Stored data:

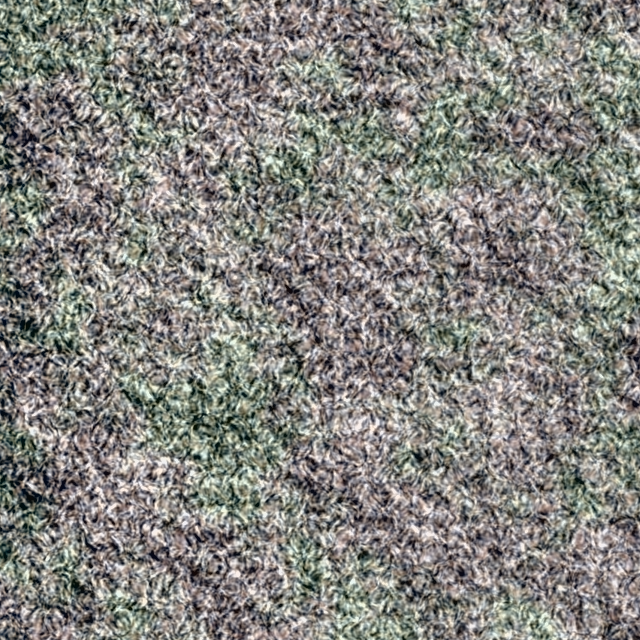
Write a Shadertoy shader that draws this texture.

```glsl
// Dry, matted grassland seen from above: fine straw grain over clumps and faint colour patches.

// Feature frequencies, in cells per canvas height
const vec2  STRAW_FREQ  = vec2(82.0, 142.0);  // along, across a straw
const float SPECK_FREQ  = 212.0;
const float CLUMP_FREQ  = 34.0;
const float TUFT_FREQ   = 40.0;
const float BROAD_FREQ  = 9.0;
const float PATCH_FREQ  = 5.0;

// Tone: mean brightness and the spread each layer adds
const float MEAN_TONE    = 0.518;
const float STRAW_SPREAD = 0.158;
const float SPECK_SPREAD = 0.080;
const float CLUMP_SPREAD = 0.066;
const float BROAD_SPREAD = 0.045;
const float EDGE_SHADE   = 0.13;
const float TUFT_TONE    = 0.68;

// Straw directions in radians, and the relief step pointing away from the light
const float LEAN_RIGHT  = 1.02;
const float LEAN_LEFT   = 2.20;
const vec2  RELIEF_STEP = vec2(0.36, 0.44);

// Colour casts
const vec3 BASE_TINT   = vec3(1.008, 1.000, 0.962);
const vec3 GREEN_CAST  = vec3(-0.028, 0.022, -0.018);
const vec3 MAUVE_CAST  = vec3(0.016, -0.012, 0.012);
const vec3 WARM_CAST   = vec3(0.020, 0.000, -0.024);
const vec3 SHADOW_CAST = vec3(-0.035, 0.000, 0.030);
const vec3 TUFT_CAST   = vec3(0.030, -0.005, -0.012);

vec2 hash2(vec2 p) {
    vec3 h = fract(p.xyx * vec3(0.1031, 0.1030, 0.0973));
    h += dot(h, h.yzx + 33.33);
    return fract((h.xx + h.yz) * h.zy);
}

float cornerSlope(vec2 cell, vec2 corner, vec2 f) {
    float angle = 6.28318 * hash2(cell + corner).x;
    return dot(vec2(cos(angle), sin(angle)), f - corner);
}

// Gradient noise scaled to a standard deviation of about one
float gradientNoise(vec2 p) {
    vec2 cell = floor(p), f = fract(p);
    vec2 w = f * f * f * (f * (f * 6.0 - 15.0) + 10.0);
    float low  = mix(cornerSlope(cell, vec2(0, 0), f), cornerSlope(cell, vec2(1, 0), f), w.x);
    float high = mix(cornerSlope(cell, vec2(0, 1), f), cornerSlope(cell, vec2(1, 1), f), w.x);
    return 4.65 * mix(low, high, w.y);
}

// Short strokes lying along one direction
float strokes(vec2 p, float angle) {
    float c = cos(angle), s = sin(angle);
    vec2 q = vec2(c * p.x + s * p.y, c * p.y - s * p.x);
    return gradientNoise(q * STRAW_FREQ + 71.0 * angle);
}

// Two stroke directions that take turns across the ground, at constant contrast
float straw(vec2 p) {
    float turn = smoothstep(-0.6, 0.6, gradientNoise(p * 30.0 + 13.7));
    float sum = mix(strokes(p, LEAN_RIGHT), strokes(p, LEAN_LEFT), turn);
    return sum / length(vec2(turn, 1.0 - turn));
}

// Clumps lit from the lower left
float clumpRelief(vec2 p) {
    vec2 q = p * CLUMP_FREQ + 5.3;
    return gradientNoise(q + RELIEF_STEP) - gradientNoise(q);
}

void mainImage(out vec4 fragColor, in vec2 fragCoord) {
    vec2 uv = fragCoord / iResolution.y;

    // Bend the ground slightly so that no grid shows
    vec2 bend = vec2(gradientNoise(uv * 38.0 + 3.1), gradientNoise(uv * 38.0 + 47.9));
    vec2 p = uv + 0.0011 * bend;

    // Large and medium features
    float broad = gradientNoise(uv * BROAD_FREQ + 21.4);
    float tuft  = smoothstep(0.9, 2.2, gradientNoise(p * TUFT_FREQ + 88.2));
    float edge  = 1.0 - smoothstep(0.0, 0.12, uv.x + 0.025 * broad);
    float crisp = mix(1.10, 0.93, smoothstep(0.1, 0.8, uv.x));

    // Brightness
    float grain = STRAW_SPREAD * straw(p)
                + SPECK_SPREAD * gradientNoise(p * SPECK_FREQ + 9.6);
    float tone = MEAN_TONE + crisp * grain
               + CLUMP_SPREAD * clumpRelief(p)
               + BROAD_SPREAD * broad
               - EDGE_SHADE * edge;
    tone = mix(tone, TUFT_TONE, 0.4 * tuft);
    tone = clamp(tone, 0.04, 0.95);

    // Colour: green and mauve patches, warm flecks, cool shadows, pale tufts
    float patchNoise = gradientNoise(uv * PATCH_FREQ + 2.7)
                     + 0.6 * gradientNoise(uv * 19.0 + 31.5);
    float shadow = 1.0 - smoothstep(0.10, 0.42, tone);
    vec3 color = tone * BASE_TINT;
    color += GREEN_CAST * smoothstep(0.2, 1.8, patchNoise);
    color += MAUVE_CAST * smoothstep(0.3, -1.3, patchNoise);
    color += WARM_CAST * 0.7 * gradientNoise(p * 75.0 + 61.8);
    color += SHADOW_CAST * shadow * (0.35 + 0.65 * edge);
    color += TUFT_CAST * tuft;

    fragColor = vec4(clamp(color, 0.0, 1.0), 1.0);
}
```
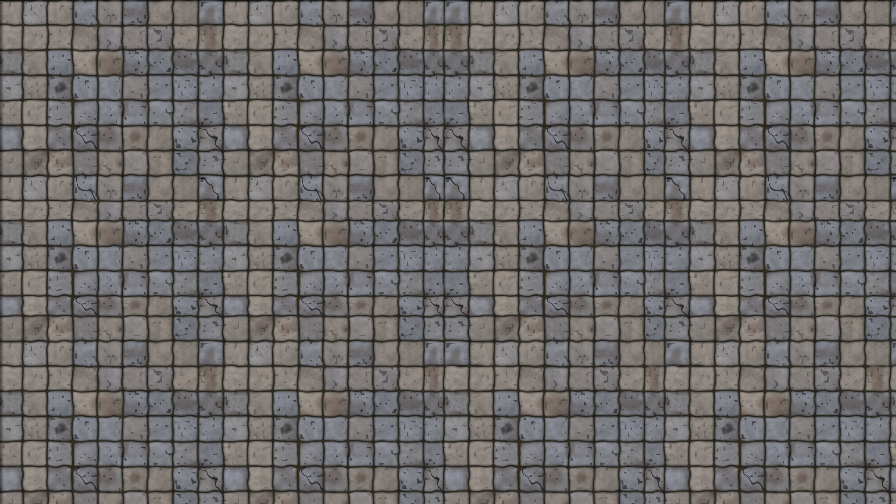
Reproduce this texture procedurally as a Shadertoy shader.

```glsl
// Worn grey stone tiles with dark grout, pits, cracks and moss, in a repeating block.
#define ROWS 20.1               // tile pitches in the canvas height
#define PERIOD vec2(9.0, 7.0)   // tiles in one repeating block
#define SQUEEZE 0.2             // width lost by the narrow seam tiles
#define GROUT_HALF 0.026        // half width of a joint, in tiles
#define CORNER 0.12             // corner radius and bevel depth, in tiles
#define WOBBLE 0.075            // unevenness of the joints
#define GRAIN 0.17              // strength of the stone grain
#define GROUT_COLOR vec3(0.165, 0.155, 0.125)
#define MOSS_COLOR vec3(0.20, 0.165, 0.09)
#define WARM_STONE vec3(0.525, 0.495, 0.47)
#define COOL_STONE vec3(0.475, 0.485, 0.515)

float hash(vec2 p) {
    return fract(sin(dot(p, vec2(127.1, 311.7))) * 43758.5453);
}

// Value noise that wraps with the repeating block
float noise(vec2 p, float freq) {
    p *= freq;
    vec2 i = floor(p), f = smoothstep(0.0, 1.0, fract(p));
    vec2 wrap = PERIOD * freq;
    float a = hash(mod(i, wrap));
    float b = hash(mod(i + vec2(1, 0), wrap));
    float c = hash(mod(i + vec2(0, 1), wrap));
    float d = hash(mod(i + vec2(1, 1), wrap));
    return mix(mix(a, b, f.x), mix(c, d, f.x), f.y);
}

// Compress one tile, starting at index start, along an axis
float squeezeTile(float x, float start) {
    return x + SQUEEZE * clamp((x - start) / (1.0 - SQUEEZE), 0.0, 1.0);
}

// Position inside the block; the upper right area is offset by one column
vec2 blockPosition(vec2 p) {
    float offset = step(18.0, p.x) * step(p.y, 15.0);
    return mod(p - vec2(offset, 0.0), PERIOD);
}

void mainImage(out vec4 fragColor, in vec2 fragCoord) {
    // Tile grid, counted from the top left
    vec2 canvas = vec2(fragCoord.x, iResolution.y - fragCoord.y) / iResolution.y;
    float pixel = ROWS / iResolution.y;
    vec2 p = canvas * ROWS + vec2(0.1, 0.0);
    p.x = squeezeTile(squeezeTile(p.x, 17.0), 26.0);
    p.y = squeezeTile(squeezeTile(p.y, 8.0), 12.0);

    // Uneven joints
    vec2 q = blockPosition(p);
    p += WOBBLE * (vec2(noise(q, 3.0), noise(q + vec2(4, 2), 3.0)) - 0.5);
    q = blockPosition(p);
    vec2 id = floor(q), local = fract(q);

    // Depth inside the rounded tile, with moss widening one joint
    float depth = CORNER - length(max(abs(local - 0.5) - 0.5 + CORNER, 0.0));
    float moss = smoothstep(0.22, 0.05, abs(q.x - 3.0 + 0.2 * (noise(q, 5.0) - 0.5)))
               * smoothstep(3.8, 4.2, q.y) * smoothstep(6.1, 5.7, q.y);
    depth -= 0.05 * moss * noise(q, 6.0);

    // Stone tint, stains and grain
    float tint = hash(id + 3.0);
    vec3 stone = mix(WARM_STONE, COOL_STONE, smoothstep(0.2, 0.8, tint));
    stone *= 0.94 + 0.12 * hash(id + 17.0);
    float stain = smoothstep(0.45, 0.85, noise(q, 2.0)) * step(0.55, hash(id + 29.0));
    stone *= 1.0 - stain * vec3(0.16, 0.20, 0.22);
    float grain = 0.4 * noise(q, 3.0) + 0.35 * noise(q, 7.0) + 0.25 * noise(q, 14.0);
    stone *= 1.02 + 2.0 * GRAIN * (grain - 0.5);

    // Pits, denser on the cool tiles
    float pits = smoothstep(0.80, 0.93, noise(q + vec2(2, 5), 8.0));
    stone *= 1.0 - pits * mix(0.15, 0.5, tint);

    // Diagonal cracks on a few tiles of the block
    float crackRow = max(step(abs(id.y - 5.0), 0.1), step(abs(floor(p.y) - 7.0), 0.1));
    float crackColumn = max(step(abs(id.x - 3.0), 0.1), step(abs(id.x - 8.0), 0.1));
    float bend = 0.5 * (noise(q, 4.0) - 0.5);
    float crack = smoothstep(0.04 + pixel, 0.01, abs(local.y - local.x + bend));
    stone *= 1.0 - 0.6 * crack * crackRow * crackColumn;

    // Chipped hollow in one tile of the block
    vec2 fromChip = (q - vec2(2.6, 3.55)) * vec2(1.0, 1.25);
    float chip = smoothstep(0.32, 0.12, length(fromChip) + 0.25 * (noise(q, 6.0) - 0.5));
    stone *= 1.0 - 0.5 * chip;

    // Bevel, lit a little from the upper left
    float bevel = smoothstep(0.0, CORNER, depth);
    float light = dot(0.5 - local, vec2(0.05, 0.06));
    stone *= mix(0.60, 1.0, bevel) + light;

    // Joints
    float soft = max(0.5 * pixel, 0.02);
    float face = smoothstep(GROUT_HALF - soft, GROUT_HALF + soft, depth);
    vec3 joint = mix(GROUT_COLOR, MOSS_COLOR, moss) * (0.8 + 0.4 * noise(q, 6.0));
    vec3 color = mix(joint, stone, face);

    // Shaded left and top borders
    color *= mix(0.55, 1.0, smoothstep(0.0, 0.009, min(canvas.x, canvas.y * 1.5)));
    fragColor = vec4(color, 1.0);
}
```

__EXERCISE INSTRUCTIONS__
Take each line above that contains "fract" and copy it out.

__ANSWER TO THIS EXERCISE__
    vec3 h = fract(p.xyx * vec3(0.1031, 0.1030, 0.0973));
    return fract((h.xx + h.yz) * h.zy);
    vec2 cell = floor(p), f = fract(p);
    return fract(sin(dot(p, vec2(127.1, 311.7))) * 43758.5453);
    vec2 i = floor(p), f = smoothstep(0.0, 1.0, fract(p));
    vec2 id = floor(q), local = fract(q);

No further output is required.